State Laws You Should Know
Bill Ward, Executive Vice President, HBAI
Illinois has no state statutes regarding the warranty of residential structures. What protects new home buyers in Illinois is the doctrine of the implied warranty of habitability; a creature of the judiciary that is narrowly tailored to protect residential dwellers from latent defects that interfere with the habitability of their residences.
The Implied Warranty Law in Illinois is the product of a series of court cases over the past 50 years that provides new home buyers certain protections not granted in state statute. New home construction (Peterson v. Hubschman) and major room additions and remodeling projects (VonHoldt v.Barba & Barba) are subject to implied warranty standards in Illinois. The warranty runs with the home and subsequent purchasers who reside within the timeframe of the warranty are protected, as well (Redarowicz v. Ohlendorf).
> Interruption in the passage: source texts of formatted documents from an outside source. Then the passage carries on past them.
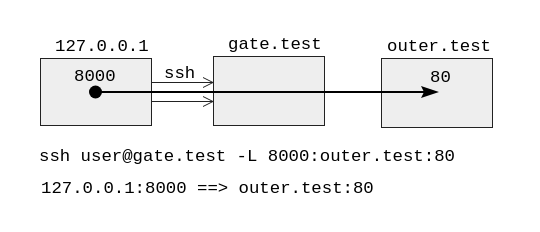
<!DOCTYPE html>
<html lang="en">
<head>
<meta charset="utf-8">
<title>SSH local port forwarding</title>
<style>
  :root {
    --paper: #ffffff;
    --ink: #000000;
    --node-fill: #eeeeee;
    --node-line: #222222;
  }
  * { box-sizing: border-box; margin: 0; }
  html, body { width: 540px; height: 232px; overflow: hidden; background: var(--paper); }
  .diagram {
    position: relative;
    width: 540px;
    height: 232px;
    color: var(--ink);
    font: 17.33px/19px "Liberation Mono", monospace;
    white-space: nowrap;
  }
  .node {
    position: absolute;
    width: 112px;
    background: var(--node-fill);
    border: 1px solid var(--node-line);
  }
  .local { left: 40px; top: 58px; height: 68px; }
  .gateway { left: 213px; top: 56px; height: 70px; }
  .target { left: 381px; top: 58px; height: 70px; }
  .connections { position: absolute; inset: 0; }
  .label { position: absolute; }
  .local-host { left: 55px; top: 37px; }
  .gateway-host { left: 228px; top: 35px; }
  .target-host { left: 387px; top: 37px; }
  .local-port { left: 74px; top: 67px; }
  .target-port { left: 430px; top: 68px; }
  .protocol { left: 164px; top: 64px; }
  .notes {
    position: absolute;
    left: 39px;
    top: 147px;
    display: flex;
    flex-direction: column;
    gap: 13px;
  }
  .mapping { padding-left: 2px; }
</style>
</head>
<body>
<main class="diagram">
  <div class="node local"></div>
  <div class="node gateway"></div>
  <div class="node target"></div>

  <svg class="connections" width="540" height="232" viewBox="0 0 540 232" aria-hidden="true">
    <defs>
      <path id="ssh-arrow" d="M152 0H213M203 -5L213 0L203 5" fill="none" stroke="var(--node-line)"/>
    </defs>
    <use href="#ssh-arrow" y="82.5"/>
    <use href="#ssh-arrow" y="101.5"/>
    <line x1="95" y1="92" x2="426" y2="92" stroke="var(--ink)" stroke-width="2"/>
    <circle cx="95.5" cy="92" r="6.5" fill="var(--ink)"/>
    <polygon points="439,92 421,86 424,92 421,98" fill="var(--ink)"/>
  </svg>

  <p class="label local-host">127.0.0.1</p>
  <p class="label gateway-host">gate.test</p>
  <p class="label target-host">outer.test</p>
  <p class="label local-port">8000</p>
  <p class="label protocol">ssh</p>
  <p class="label target-port">80</p>

  <div class="notes">
    <p class="command">ssh user@gate.test -L 8000:outer.test:80</p>
    <p class="mapping">127.0.0.1:8000 ==&gt; outer.test:80</p>
  </div>
</main>
</body>
</html>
Everything in a new home is warrantied for the first year of occupancy. Any defects, structural or otherwise, must be remedied by the builder. All structural work is then warrantied for another ten years. There is also a three year period for discovery after the ten years where if a homeowner discovers a structural defect, it can be under warranty if proven it happened in those first 11 years. Altogether, home builders issuing contracts without a disclaimer for the waiver of the implied warranty are liable for the structure of their homes for up to 14 years.
From time to time, bills are introduced that mandate a ten year warranty on the purchase of a new home. HBAI opposes this even though it shortens the time of liability. We do this because Illinois allows contractors to place limited liability language into their contracts. Most builders limit their liability by placing a disclaimer for the waiver of the implied warranty into their standard contracts. This provision is negotiable between the builder and the buyer, and it provides a negotiating tool in the bargaining exchange. Builders may discount the price of the home, for example, if the contract limits the years of liability for the structure of the home.
Arbitration may be used when builders and home owners disagree on whether a defect should be cured by the builder. This is an effective and thrifty way to resolve a disagreement between the builder and the owner. Many circuit court judges refuse to hear a case of this nature unless an arbitration tribunal has made judgment on the matter. Arbitration is not always required and DOES NOT preclude either side from going to court. If either side is unhappy with the outcome of the arbitration, they are welcome to petition the courts for judgment.
One case that could greatly affect the application of the implied warranty law is to be heard soon in the Illinois Supreme Court. In the case of Fattah v. Bim, John Fattah of Glenview claimed that defects to his patio should be repaired by the builder, Mirek Bim. But Fattah did not buy the home from Bim; the original owner was Beth Lubeck, who signed a contract with Bim that contained a disclaimer to waive the implied warranty.
The circuit court ruled in favor of Bim, finding that Fattah’s claim was barred by a disclaimer of the implied warranty signed by Lubeck. Fattah then filed suit in Appellate Court. Bim never received notice of the Appeal and the Appellate Court ruled in favor of Fattah due to Bim’s failure to provide written or oral argument.
Bim has now moved the case up to the Illinois Supreme Court where they are asking the Appeals Court decision be dismissed because the case was the court actions were a violation of Bim’s due process rights. HBAI plans to file an Amicus Brief on behalf of Bim by November 4, 2015. Attorney John P. Cooney has been selected by HBAI to write the brief on behalf of our Association. Legal assistance is being provided by NAHB and they will join us in the Amicus Brief. HBAI will also be contacting each of our local associations to request that they join in as well.
Builders in Illinois could be greatly harmed by prospective liability cases should Bim lose his case at the Illinois Supreme Court. Cooney believes builders could be liable for homes built going back to 2001. HBAI is dedicated to protect the contractual rights and privileges of its builders. Hopefully, we will hear soon that the Appellate Court decision has been struck down and that our builder’s current contracts protect them from unforeseen liabilities.
Feel free to contact me at email@example.com if you have any questions or concerns regarding this matter.